Stephanie Losi – What Happened
Genre: Folk, Americana
Rock stars walk, talk, and lie about themselves in a certain way. It must be true. After all, that’s the only way that I’ve seen them be presented in the numerous films and television shows about these characters. This is why on the rare occasions that someone has the gull to make no effort to stick to those principles, it’s easy to feel like you’re being witness to someone cracking The Code.
Perhaps the “Alt-Rock Revolution” didn’t have much to do with music at all. Sure, the very best groups that came out of that period were comprised of music geeks and avid record collectors. The real change, however, was in the fact that these were not people who would’ve been picked by a Svengali producer putting together the new hot thing.

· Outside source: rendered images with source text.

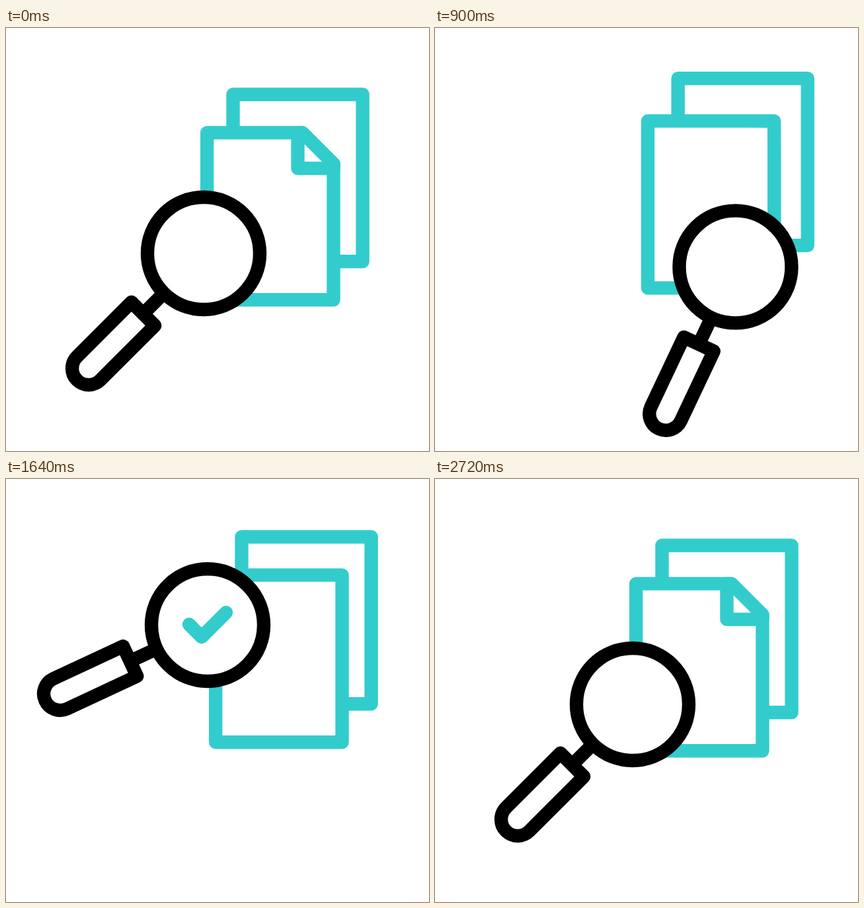
Recreate the animation shown at these times as an HTML page. Size 640 px wide and 640 px high, loop 3 s.

```html
<!DOCTYPE html>
<html lang="en">
<head>
<meta charset="utf-8">
<title>Document search</title>
<style>
html, body { margin: 0; width: 100%; height: 100%; overflow: hidden; background: #fff; }
svg { display: block; width: 100vw; height: 100vh; }
.line { stroke-width: 20.4; stroke-linecap: round; stroke-linejoin: round; }
.teal { stroke: #33cccc; }
.ink { stroke: #000; }
.paper { fill: #fff; }
.bare { fill: none; }
</style>
</head>
<body>
<svg viewBox="0 0 640 640">
  <defs><clipPath id="lens"><circle r="82"/></clipPath></defs>
  <path id="back" class="line teal paper" d="M343.5 100.5H539.6V353.2H343.5Z"/>
  <g id="front">
    <path id="sheet" class="line teal paper"/>
    <path id="flap" class="line teal paper"/>
  </g>
  <g id="glass">
    <g id="handle">
      <path class="line ink" d="M0 85V129"/>
      <path class="line ink paper" d="M-25 129.4H25V246A25 25 0 0 1 -25 246Z"/>
    </g>
    <circle r="85" class="paper"/>
    <g clip-path="url(#lens)">
      <path id="glint" class="line teal bare" d="M-120 0H120"/>
    </g>
    <path id="check" class="line teal bare" d="M-28 -1L-9 18L28 -19"/>
    <circle r="85" class="line ink bare"/>
  </g>
</svg>
<script>
const LOOP = 3000, STEP = 20, END = 2720;
const CHECK_LEN = Math.hypot(19, 19) + Math.hypot(37, 37);
const el = id => document.getElementById(id);
const mix = (a, b, k) => a + (b - a) * k;
const set = (id, name, value) => el(id).setAttribute(name, value);
const show = (id, on) => set(id, 'visibility', on ? 'visible' : 'hidden');

function ease(t, from, to) {
  const k = Math.min(1, Math.max(0, (t - from) / (to - from)));
  return k * k * (3 - 2 * k);
}

// Slope of channel c at key i: flat at the ends, limited to avoid overshoot.
function slope(keys, i, c) {
  if (i === 0 || i === keys.length - 1) return 0;
  const [p, q, r] = [keys[i - 1], keys[i], keys[i + 1]];
  const before = (q[c] - p[c]) / (q[0] - p[0]);
  const after = (r[c] - q[c]) / (r[0] - q[0]);
  if (before * after <= 0) return 0;
  const mean = (r[c] - p[c]) / (r[0] - p[0]);
  const cap = 3 * Math.min(Math.abs(before), Math.abs(after));
  return Math.sign(mean) * Math.min(Math.abs(mean), cap);
}

function spline(keys, t) {
  if (t >= keys[keys.length - 1][0]) return keys[keys.length - 1].slice(1);
  if (t <= keys[0][0]) return keys[0].slice(1);
  const i = keys.findIndex(k => k[0] > t) - 1;
  const a = keys[i], b = keys[i + 1], d = b[0] - a[0], u = (t - a[0]) / d;
  return [1, 2, 3].map(c =>
    mix(a[c], b[c], u * u * (3 - 2 * u)) +
    d * u * (1 - u) * ((1 - u) * slope(keys, i, c) - u * slope(keys, i + 1, c)));
}

// Lens centre x, y and handle angle.
const REST = [299, 341, 45], RIGHT = [455.5, 362.5, 25], TOP = [293.5, 205.5, 65.3];
const RUNS = [
  [[200, ...REST], [860, ...RIGHT]],
  [[860, ...RIGHT], [1120, 427, 332, 33.2], [1280, 391, 296, 42.5],
   [1640, 305, 221, 65], [1840, ...TOP]],
  [[1981, ...TOP], [2749, ...REST]]
];
const glassAt = t => spline(RUNS[t < 860 ? 0 : t < 1900 ? 1 : 2], t);

// Diagonal slide of a sheet: out past its place, settle, back past home, settle.
function slide(t, out, home) {
  return 26 * ease(t, out, out + 500) - 13 * ease(t, out + 500, out + 840)
       - 26 * ease(t, home, home + 500) + 13 * ease(t, home + 500, home + 840);
}

function drawFront(t) {
  const bend = ease(t, 560, 920) - ease(t, 1880, 2220);
  const shut = ease(t, 200, 560) - ease(t, 2210, 2520);
  const cx = mix(472, 495.5, bend), cy = mix(181.9, 158.4, bend);
  set('sheet', 'd', `M304.2 158.4H448.5L${cx} ${cy}L495.5 205.4V411.2H304.2Z`);
  const x = mix(441.5, 448.5, shut), y = mix(212.4, 205.4, shut);
  const fx = mix(441.5, 472, shut), fy = mix(212.4, 181.9, shut);
  set('flap', 'd', `M448.5 158.4L${x} 158.4L${fx} ${fy}L495.5 ${y}L495.5 205.4Z`);
  show('flap', shut < 1);
}

function drawCheck(t) {
  const from = CHECK_LEN * ease(t, 2000, 2400);
  const to = CHECK_LEN * ease(t, 1220, 1620);
  show('check', to > from);
  set('check', 'stroke-dasharray', `${Math.max(0.01, to - from)} 200`);
  set('check', 'stroke-dashoffset', -from);
}

function draw(t) {
  if (t >= END) t = 0;
  const b = slide(t, 320, 1860), f = slide(t, 200, 1714);
  set('back', 'transform', `translate(${b} ${-b})`);
  set('front', 'transform', `translate(${f} ${-f})`);
  drawFront(t);

  const [x, y, angle] = glassAt(t);
  set('glass', 'transform', `translate(${x} ${y})`);
  set('handle', 'transform', `rotate(${angle})`);
  const sweep = mix(-96, 96, ease(t, 470, 900));
  set('glint', 'transform', `rotate(-29) translate(0 ${sweep})`);
  show('glint', t > 470 && t < 900);
  drawCheck(t);
}

const start = performance.now();
function tick() {
  const t = (performance.now() - start) % LOOP;
  draw(Math.floor(t / STEP) * STEP);
  requestAnimationFrame(tick);
}
tick();
</script>
</body>
</html>
```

Stephanie Losi’s “What Happened” sounds like a carefully planned short story set to music. It feels intimate, it ignores many of the rules used in modern pop music, and it has no interest in overseeing itself. Once you get over these things that may have been implanted in our brains from thousands of hours of pop star inoculation, you are likely to be rewarded with something much greater.
Born Days – How To Disappear
Genre: Indietronica, Indie Pop
I’ve always suspected that professional musicians all keep their cables coiled in a certain way and that they can tune instruments in mere seconds. I’ve always suspected that their undeniable professionalism might be the reason why all of their records sound the exact same way. Born Days doesn’t care about those kinds of conventions or about sounding the same as someone else.
Most people will only ever hear the music that is being played to them on the radio, by television stations or in advertisements. They’ll require the same kind of vetting for everything else that enters their minds. Because of this, we sometimes forget that art, even pop art, has no rules that are required to be followed.
Born Days’ “How to Disappear” could be called a modern interpretation of goth music, but that might give the impression that these sounds are following a template. They are not. Instead, because they are created using a DIY approach and charming naivety, they sound unique, like someone unable to follow a map who reaches a far more interesting destination.